Looking to build on the success of its SharePoint collaboration software, Microsoft introduced the PKS (Podcasting Kit for SharePoint), a piece of open-source software designed to let workers record and share video and audio presentations over the public Web and intranets.
Microsoft unveiled PKS through its CodePlex open-source community at the Enterprise 2.0 show, which kicked off June 9, in Boston. The program goes into full swing Tuesday morning with presentations from FedEx, Google, Socialtext and other players in the space.
Companies use podcasting technology to provide company news, conduct new employee orientations or to boost career training or e-learning.
Rob Curry, director of Microsoft SharePoint, told eWEEK Microsoft's sales organization implemented the PKS internally over the past year, accessing audio or video podcasts on PCs, Windows Mobile devices, Zunes and any other devices that play podcasts.
Consulting giant Accenture participated in the PKS pilot program along with its client BT Group to offer Web 2.0-based learning and collaboration software. Roughly 50 other enterprise customers are testing PKS through the companies TAP (Technology Adoption Program).
PKS can do quite a bit. Users are also able to connect with podcasters via integrated instant messaging programs and use a rating system, tag clouds and search functions to find podcast content. Users can also subscribe to RSS feeds to receive automatic podcast updates and play podcasts in real-time using Silverlight and progressive playback.
Future versions of PKS could include a rich Windows mobile client; a three-dimensional user interface to run on Vista; cross-OS podcasting client (in addition to Zune software); embedded video and audio capture and editing; Peer to peer media playback and downloading; Windows Live ID and Windows Live Messenger integration; and compatibility with Flash-in addition to Silverlight.
Why podcasting? Why SharePoint?
That Microsoft would add podcasting tools to a collaboration platform like SharePoint makes total sense; but what can be gained by open sourcing a tool that is already free for users who license SharePoint?
Curry said PKS is a great way for companies interested in e-learning to get started, noting that there are over 100 tools for the platform available under open-source through CodePlex.
Microsoft can certainly afford to make freeware part of SharePoint; the company has sold 100 million licenses for Office SharePoint Server 2007 for $1 billion in annual sales.
PKS comes concurrent with a flock of new partnerships Microsoft has inked with smaller startups looking to leverage the wild success of SharePoint, which offers knowledge workers social computing, blog, wiki, RSS and mashup tools along with enterprise content management and search.

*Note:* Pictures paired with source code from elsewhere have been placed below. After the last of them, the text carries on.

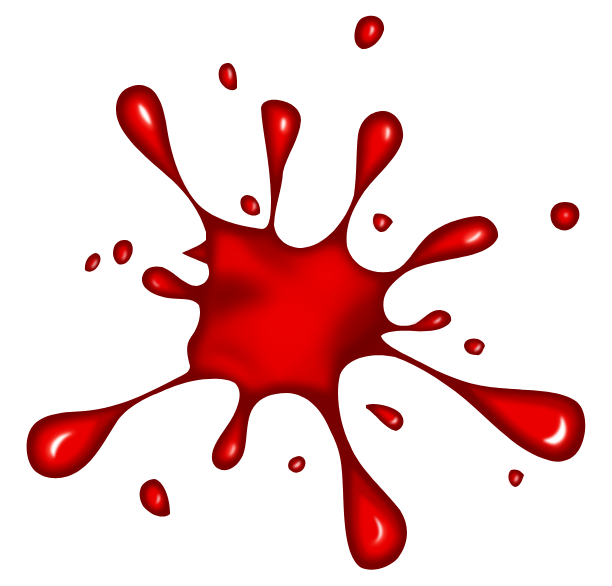
<!DOCTYPE html>
<html lang="en">
<head>
<meta charset="utf-8">
<title>Red splatter</title>
<style>
:root { --paper: #fff; --rim: #780000; --mid: #b00000; --bright: #ea0000; --shade: #6a0000; --glow: #ff5a4a; --shine: #fff; }
html, body { margin: 0; background: var(--paper); overflow: hidden; }
svg { display: block; width: 612px; height: 586px; }
.rim { fill: var(--rim); }
.mid { fill: var(--mid); }
.bright { fill: var(--bright); }
.shade { fill: var(--shade); }
.glow { fill: var(--glow); }
.shine { fill: var(--shine); }
</style>
</head>
<body>
<svg viewBox="0 0 612 586" role="img" aria-label="Glossy red paint splatter with scattered drops">
<defs>
  <filter id="soft-1" x="-50%" y="-50%" width="200%" height="200%"><feGaussianBlur stdDeviation="1"/></filter>
  <filter id="soft-2" x="-50%" y="-50%" width="200%" height="200%"><feGaussianBlur stdDeviation="2.2"/></filter>
  <filter id="soft-4" x="-50%" y="-50%" width="200%" height="200%"><feGaussianBlur stdDeviation="4"/></filter>
  <filter id="soft-9" x="-60%" y="-60%" width="220%" height="220%"><feGaussianBlur stdDeviation="9"/></filter>
  <radialGradient id="pool" gradientUnits="userSpaceOnUse" cx="287" cy="318" r="112">
    <stop offset="0" stop-color="#ee0000"/>
    <stop offset=".45" stop-color="#dc0000"/>
    <stop offset="1" stop-color="#b40000"/>
  </radialGradient>
  <path id="splat" d="M206 232C200 212 188 195 172 180C150 160 116 135 116 110C116 92 128 85 140 85C155 86 162 100 166 122C170 150 178 180 196 202C212 220 240 226 262 229C270 229 271 215 271 198C270 160 262 130 261 108C262 101 270 99 278 100C292 102 301 110 301 120C300 138 287 155 283 172C282 190 275 205 274 225C276 240 288 248 302 248C325 246 346 222 354 195C357 175 356 150 358 135C361 118 372 111 384 111C396 112 404 124 403 137C400 158 375 175 362 195C350 213 345 230 347 246C352 266 372 276 394 271C410 264 415 245 432 232C448 221 468 216 480 216C492 218 499 228 498 237C494 248 478 254 462 257C440 262 415 264 400 277C386 288 380 300 385 314C390 326 402 328 415 324C425 318 430 310 440 310C449 311 452 316 451 321C446 330 430 332 415 331C400 330 384 331 381 336C383 344 400 352 420 362C440 373 465 384 490 387C520 391 560 388 577 402C588 412 587 435 580 448C573 461 560 464 548 460C520 452 497 428 475 408C450 385 420 366 395 357C370 352 347 358 340 375C335 395 340 425 350 445C360 470 385 490 400 510C411 527 408 545 398 558C388 569 370 573 360 567C345 555 344 520 343 490C342 460 340 450 330 430C322 410 308 394 287 393C265 393 253 402 249 418C246 430 247 445 243 455C238 466 230 471 222 470C213 468 210 460 213 450C217 437 230 425 236 410C240 400 242 390 235 383C222 376 195 378 170 388C145 398 130 405 118 420C105 440 95 460 80 470C65 481 45 481 34 470C25 460 24 438 32 427C42 413 65 412 85 411C120 408 150 392 175 379C185 374 190 372 190 366C187 355 185 345 191 337C198 328 202 315 199 305C192 297 180 300 168 298C152 295 141 288 142 278C144 268 152 265 162 267C175 272 185 286 197 286C208 284 212 274 207 264C200 261 187 256 182 253C190 249 200 246 206 240Z"/>
  <clipPath id="splat-edge"><use href="#splat"/></clipPath>
</defs>

<use href="#splat" class="rim"/>

<g id="pool-shading" clip-path="url(#splat-edge)">
  <path filter="url(#soft-4)" fill="url(#pool)" d="M216 230C232 236 252 240 268 238C278 252 294 256 310 254C324 250 334 243 340 248C344 262 358 274 378 280C380 292 374 304 378 318C366 330 350 344 338 354C332 366 328 378 330 392C316 386 296 382 276 384C262 388 254 394 247 388C240 378 222 372 200 370C192 362 198 348 204 336C210 322 207 306 210 292C218 276 214 250 216 230Z"/>
  <g filter="url(#soft-9)">
    <path class="shade" opacity=".75" d="M204 282C226 270 248 278 274 296C254 304 232 308 206 326Z"/>
    <path class="shade" opacity=".55" d="M238 236L272 236L304 276C284 274 262 262 238 236Z"/>
    <path class="shade" opacity=".65" d="M386 286C364 294 346 308 334 330L322 368L352 362L390 326Z"/>
    <path class="shade" opacity=".5" d="M206 346C226 340 244 350 254 370L236 366Z"/>
    <path class="bright" d="M318 256L340 250L352 280C340 290 324 300 312 298C304 282 304 268 318 256Z"/>
  </g>
  <g filter="url(#soft-4)">
    <path class="bright" opacity=".8" d="M220 234L240 240C248 254 256 264 268 272C246 272 224 266 216 272Z"/>
    <path class="bright" opacity=".8" d="M206 358C222 352 238 358 246 370L252 386L232 372Z"/>
    <path class="bright" opacity=".75" d="M262 318C282 302 304 302 320 314C316 340 302 360 280 378C262 368 254 338 262 318Z"/>
  </g>
</g>

<g id="arm-cores" filter="url(#soft-2)">
  <path class="mid" d="M138 92C122 96 120 112 128 126C142 146 164 164 186 190C170 168 160 142 158 118C156 100 150 91 138 92Z"/>
  <path class="mid" d="M268 106C266 130 273 158 276 180C280 158 294 138 295 120C292 108 278 104 268 106Z"/>
  <path class="mid" d="M382 118C368 120 363 132 363 146C363 166 360 180 357 194C366 174 392 158 397 136C397 124 391 118 382 118Z"/>
  <path class="mid" d="M478 222C456 224 434 238 412 264C434 252 462 252 482 246C496 238 494 224 478 222Z"/>
  <path class="mid" d="M438 314C428 316 422 324 410 328C424 329 440 328 446 320C446 315 443 313 438 314Z"/>
  <path class="mid" d="M468 386C492 412 522 444 550 453C568 456 576 440 578 422C576 402 560 398 536 396C510 394 490 394 468 386Z"/>
  <path class="mid" d="M352 468C352 500 348 540 362 558C374 566 392 558 400 542C404 520 386 504 372 490Z"/>
  <path class="mid" d="M241 408C237 426 218 444 217 456C220 466 232 464 238 454C242 442 241 424 241 408Z"/>
  <path class="mid" d="M124 408C100 416 62 416 44 426C30 438 30 460 44 470C60 476 78 466 90 450C100 434 108 418 124 408Z"/>
  <path class="mid" d="M156 271C146 274 146 284 154 290C164 294 178 294 188 293C176 288 170 272 156 271Z"/>
  <path class="mid" d="M188 253L204 248L206 258Z"/>
</g>

<g id="arm-lights" filter="url(#soft-2)">
  <path class="bright" d="M138 98C128 100 126 112 134 124C144 138 156 148 164 158C156 142 154 122 150 110C147 102 143 98 138 98Z"/>
  <path class="bright" d="M274 111C272 128 276 146 279 158C283 144 291 132 290 120C287 113 281 110 274 111Z"/>
  <path class="bright" d="M382 123C372 126 368 138 369 150C368 160 366 166 365 174C374 160 389 150 391 136C391 127 388 123 382 123Z"/>
  <path class="bright" d="M476 227C458 230 442 240 430 252C448 246 468 246 482 240C490 234 486 227 476 227Z"/>
  <path class="bright" d="M437 317L427 325L441 323Z"/>
  <path class="bright" d="M488 398C508 420 530 440 552 447C566 446 572 434 571 420C564 404 524 404 488 398Z"/>
  <path class="bright" d="M360 494C358 520 358 542 368 554C380 558 392 550 395 536C394 520 374 506 360 494Z"/>
  <path class="bright" d="M238 426C234 438 223 448 223 457C227 461 233 457 236 450Z"/>
  <path class="bright" d="M98 420C76 422 52 424 42 436C36 448 40 462 52 466C68 466 80 454 88 440Z"/>
  <path class="bright" d="M155 275C149 278 151 285 158 288L172 290C166 284 163 275 155 275Z"/>
</g>

<g id="arm-glows" class="glow" filter="url(#soft-2)">
  <path d="M138 102C136 114 142 124 153 130C152 118 147 106 138 102Z"/>
  <ellipse cx="284" cy="125" rx="4" ry="8"/>
  <ellipse cx="387" cy="133" rx="4" ry="8"/>
  <ellipse cx="474" cy="237" rx="11" ry="5" transform="rotate(-25 474 237)"/>
  <path d="M541 440C556 440 562 428 560 414C570 424 568 442 556 446Z"/>
  <path d="M372 514C384 524 386 538 370 544C380 546 388 538 384 526Z"/>
  <path d="M48 446C54 434 66 430 76 432C62 438 54 448 52 460C48 456 46 452 48 446Z"/>
  <ellipse cx="232" cy="450" rx="3" ry="7" transform="rotate(20 232 450)"/>
</g>

<g id="arm-highlights" class="shine" filter="url(#soft-1)">
  <path d="M139 104C139 113 144 120 151 125C150 116 146 108 139 104Z"/>
  <path d="M283 118C287 120 286 127 282 131C281 126 281 121 283 118Z"/>
  <path d="M387 127C391 129 390 136 386 140C387 135 386 131 387 127Z"/>
  <path d="M481 231C481 237 474 242 465 242C472 239 477 234 481 231Z"/>
  <path d="M441 317C441 321 437 323 433 323Z"/>
  <path d="M543 440C557 438 562 428 561 416C569 426 567 442 554 444C550 444 546 442 543 440Z"/>
  <path d="M374 516C384 524 386 538 374 543C382 538 380 526 374 516Z"/>
  <path d="M51 452C50 442 59 434 72 433C62 438 56 446 54 458Z"/>
  <path d="M234 444C236 448 233 454 229 456C232 452 233 448 234 444Z"/>
  <path d="M154 279C154 283 157 285 160 286C156 287 152 283 154 279Z"/>
</g>

<g id="drops" class="rim">
  <path d="M368 16C379 14 385 22 384 30C381 41 371 50 362 49C354 46 353 36 356 27C358 20 362 17 368 16Z"/>
  <path d="M227 63C234 62 238 73 237 88C233 93 224 89 220 81C217 73 219 64 227 63Z"/>
  <path d="M247 195C255 195 261 204 260 213C255 218 246 215 242 209C239 202 240 196 247 195Z"/>
  <path d="M375 214C383 212 391 217 393 222C389 227 386 233 380 232C373 229 371 219 375 214Z"/>
  <path d="M565 202C575 202 581 208 579 218C576 227 569 232 561 230C553 228 549 219 551 211C553 205 558 202 565 202Z"/>
  <path d="M125 240C132 240 134 247 132 254C129 262 124 266 118 264C112 259 112 251 115 245C118 241 121 240 125 240Z"/>
  <path d="M96 253C101 254 102 260 98 266C94 272 88 273 85 270C84 262 89 254 96 253Z"/>
  <path d="M470 339C477 337 484 341 485 346C482 351 482 356 476 355C469 355 464 351 464 345C465 341 467 340 470 339Z"/>
  <path d="M366 405C376 402 392 406 400 413C406 420 404 428 396 431C384 428 376 414 366 408Z"/>
  <path d="M299 456C305 457 307 462 304 468C300 474 294 474 289 469C286 463 291 457 299 456Z"/>
  <path d="M154 479C163 480 170 497 170 514C163 520 150 515 143 506C137 496 138 481 154 479Z"/>
  <path d="M511 470C517 468 522 472 524 475C522 480 521 486 515 487C509 485 506 475 511 470Z"/>
</g>

<g id="drop-lights" class="bright" filter="url(#soft-2)">
  <ellipse cx="370" cy="32" rx="8" ry="11" transform="rotate(28 370 32)"/>
  <ellipse cx="228" cy="77" rx="5" ry="9" transform="rotate(-14 228 77)"/>
  <ellipse cx="251" cy="206" rx="5" ry="7" transform="rotate(-30 251 206)"/>
  <ellipse cx="381" cy="222" rx="6" ry="5"/>
  <circle cx="565" cy="216" r="8"/>
  <ellipse cx="123" cy="253" rx="5" ry="8" transform="rotate(12 123 253)"/>
  <ellipse cx="93" cy="263" rx="3" ry="6" transform="rotate(32 93 263)"/>
  <ellipse cx="475" cy="347" rx="6" ry="4"/>
  <path d="M374 408C384 408 396 413 399 420C398 427 392 426 388 422Z"/>
  <ellipse cx="297" cy="465" rx="5" ry="4" transform="rotate(-25 297 465)"/>
  <ellipse cx="155" cy="498" rx="8" ry="12" transform="rotate(-20 155 498)"/>
  <ellipse cx="515" cy="478" rx="4" ry="5"/>
</g>

<g id="drop-highlights" class="shine" filter="url(#soft-1)">
  <path d="M371 26C376 27 374 33 369 36C371 32 371 29 371 26Z"/>
  <path d="M228 68C232 71 232 76 230 80C229 76 229 72 228 68Z"/>
  <path d="M253 202C257 204 256 209 252 211C254 208 254 205 253 202Z"/>
  <path d="M382 219C385 221 384 225 380 227Z"/>
  <circle cx="566" cy="215" r="2" opacity=".6"/>
  <path d="M125 250C127 254 125 259 122 260C124 256 125 253 125 250Z"/>
  <path d="M97 259C97 264 94 267 91 268Z"/>
  <path d="M480 344C481 348 478 351 474 351Z"/>
  <path d="M396 417C399 421 395 425 389 422C393 422 395 420 396 417Z"/>
  <path d="M300 461C301 465 297 468 293 467Z"/>
  <path d="M158 494C161 497 160 502 156 504C158 500 158 497 158 494Z"/>
  <path d="M517 475C519 478 517 481 514 482Z"/>
</g>
</svg>
</body>
</html>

SharePoint competes with Lotus Notes and Domino, and Google Apps, among other tools.
Awareness, Atlassian, WorkLight, NewsGator, Leverage Software, BlueKiwi Software, Connectbeam, Telligent Systems and Tomoye, are integrating with the successful platform in some way or another.
All of these vendors, many of whom are participating in the Enterprise 2.0 show this week, are eyeing an enterprise social computing market that Forrester Research claimed will increase from $764 million in 2008 to $4.6 billion by 2013.